Task statement: Taking the records line by line, how many lines contain the word "curl"? Answer with the number only.

Collected data entries

-------------------------

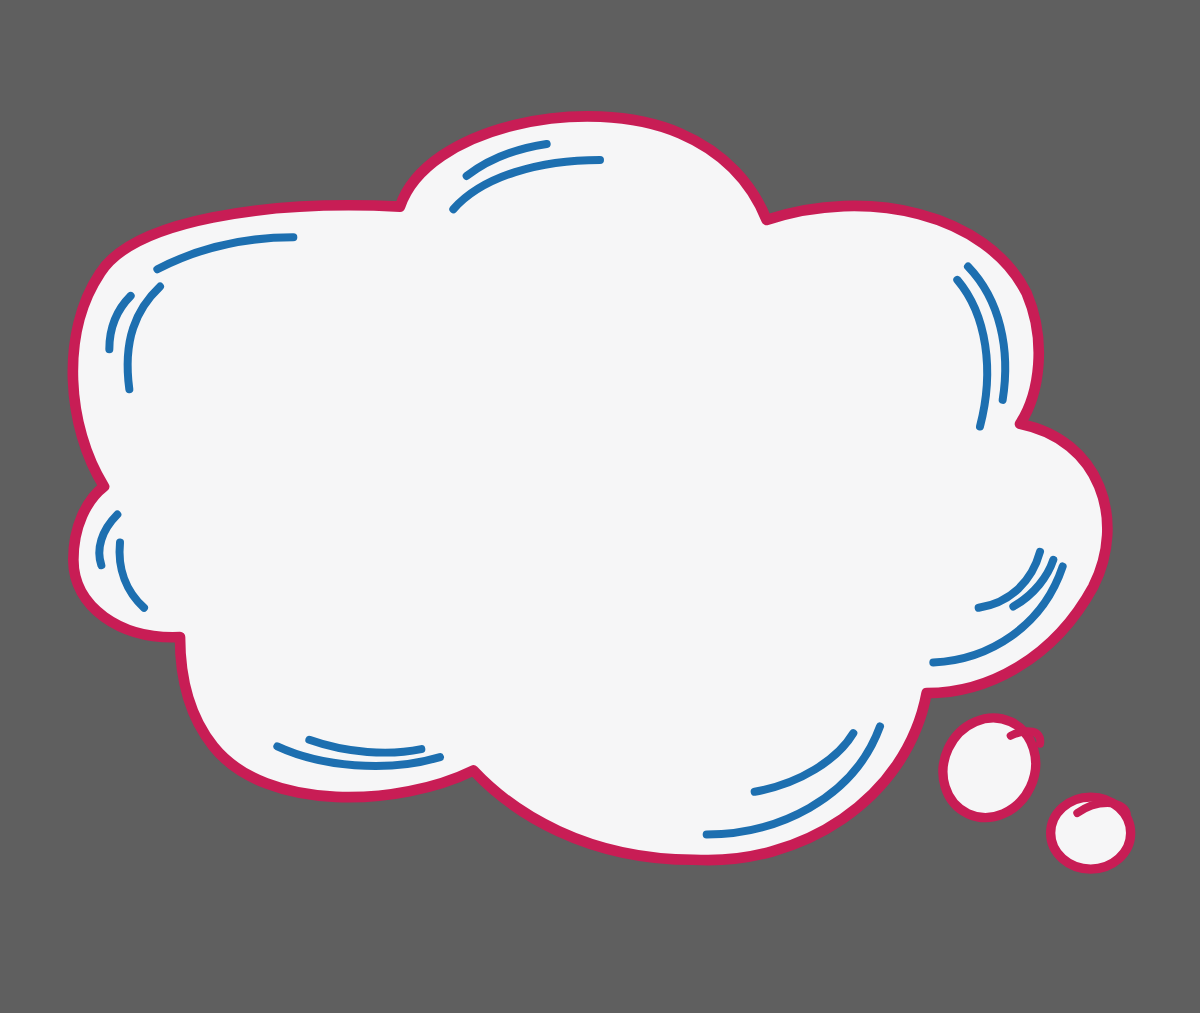
<!DOCTYPE html>
<html lang="en">
<head>
<meta charset="utf-8">
<title>Thought Cloud</title>
<style>
  :root {
    --backdrop: #5f5f5f;
    --cloud-fill: #f6f6f7;
    --cloud-outline: #c81d55;
    --shine-blue: #1d6fb0;
  }
  html, body {
    margin: 0;
    padding: 0;
    width: 1200px;
    height: 1013px;
    overflow: hidden;
    background: var(--backdrop);
  }
  .thought-canvas {
    display: block;
    width: 1200px;
    height: 1013px;
  }
  .cloud-body {
    fill: var(--cloud-fill);
    stroke: var(--cloud-outline);
    stroke-width: 8;
    stroke-linejoin: round;
  }
  .shine-lines path {
    fill: none;
    stroke: var(--shine-blue);
    stroke-width: 6;
    stroke-linecap: round;
  }
  .trail-bubble {
    fill: var(--cloud-fill);
    stroke: var(--cloud-outline);
    stroke-width: 7;
  }
  .trail-curl {
    fill: none;
    stroke: var(--cloud-outline);
    stroke-width: 6;
    stroke-linecap: round;
  }
</style>
</head>
<body>
<svg class="thought-canvas" viewBox="0 0 900 760" preserveAspectRatio="none" xmlns="http://www.w3.org/2000/svg" role="img" aria-label="Thought bubble cloud">
  <rect width="900" height="760" fill="var(--backdrop)"/>

  <path class="cloud-body" d="M300,155 C320,95 440,70 510,100 C545,115 565,140 575,165
    C650,140 740,160 770,220 C785,255 780,295 765,318
    C825,330 845,390 820,440 C790,495 740,520 695,520
    C680,600 600,650 520,645 C440,645 385,610 355,578
    C300,605 200,610 160,560 C140,535 135,505 135,478
    C90,480 55,455 55,420 C55,395 65,375 78,365
    C50,320 45,250 75,205 C100,165 200,150 300,155 Z"/>

  <g class="shine-lines">
    <path d="M118,202 C145,188 180,178 220,178"/>
    <path d="M97,292 C92,255 102,232 120,215"/>
    <path d="M82,262 C82,245 88,232 98,222"/>
    <path d="M340,157 C362,132 405,120 450,120"/>
    <path d="M350,132 C368,118 390,111 410,108"/>
    <path d="M718,210 C740,236 746,278 735,320"/>
    <path d="M726,200 C750,225 758,262 752,300"/>
    <path d="M88,386 C76,398 72,412 76,424"/>
    <path d="M90,407 C88,427 95,444 108,456"/>
    <path d="M700,497 C742,495 782,470 797,425"/>
    <path d="M734,456 C758,452 774,436 780,414"/>
    <path d="M760,455 C776,446 786,432 790,420"/>
    <path d="M530,626 C582,626 640,600 660,545"/>
    <path d="M566,594 C600,588 628,570 640,550"/>
    <path d="M208,560 C240,575 290,580 330,568"/>
    <path d="M232,555 C260,565 292,567 316,562"/>
  </g>

  <g class="thought-trail">
    <ellipse class="trail-bubble" cx="742" cy="576" rx="34" ry="38" transform="rotate(25 742 576)"/>
    <path class="trail-curl" d="M758,552 C770,546 782,548 780,558"/>
    <ellipse class="trail-bubble" cx="818" cy="625" rx="30" ry="27"/>
    <path class="trail-curl" d="M808,610 C822,600 842,600 845,610"/>
  </g>
</svg>
</body>
</html>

-------------------------

Output of the exercise: 3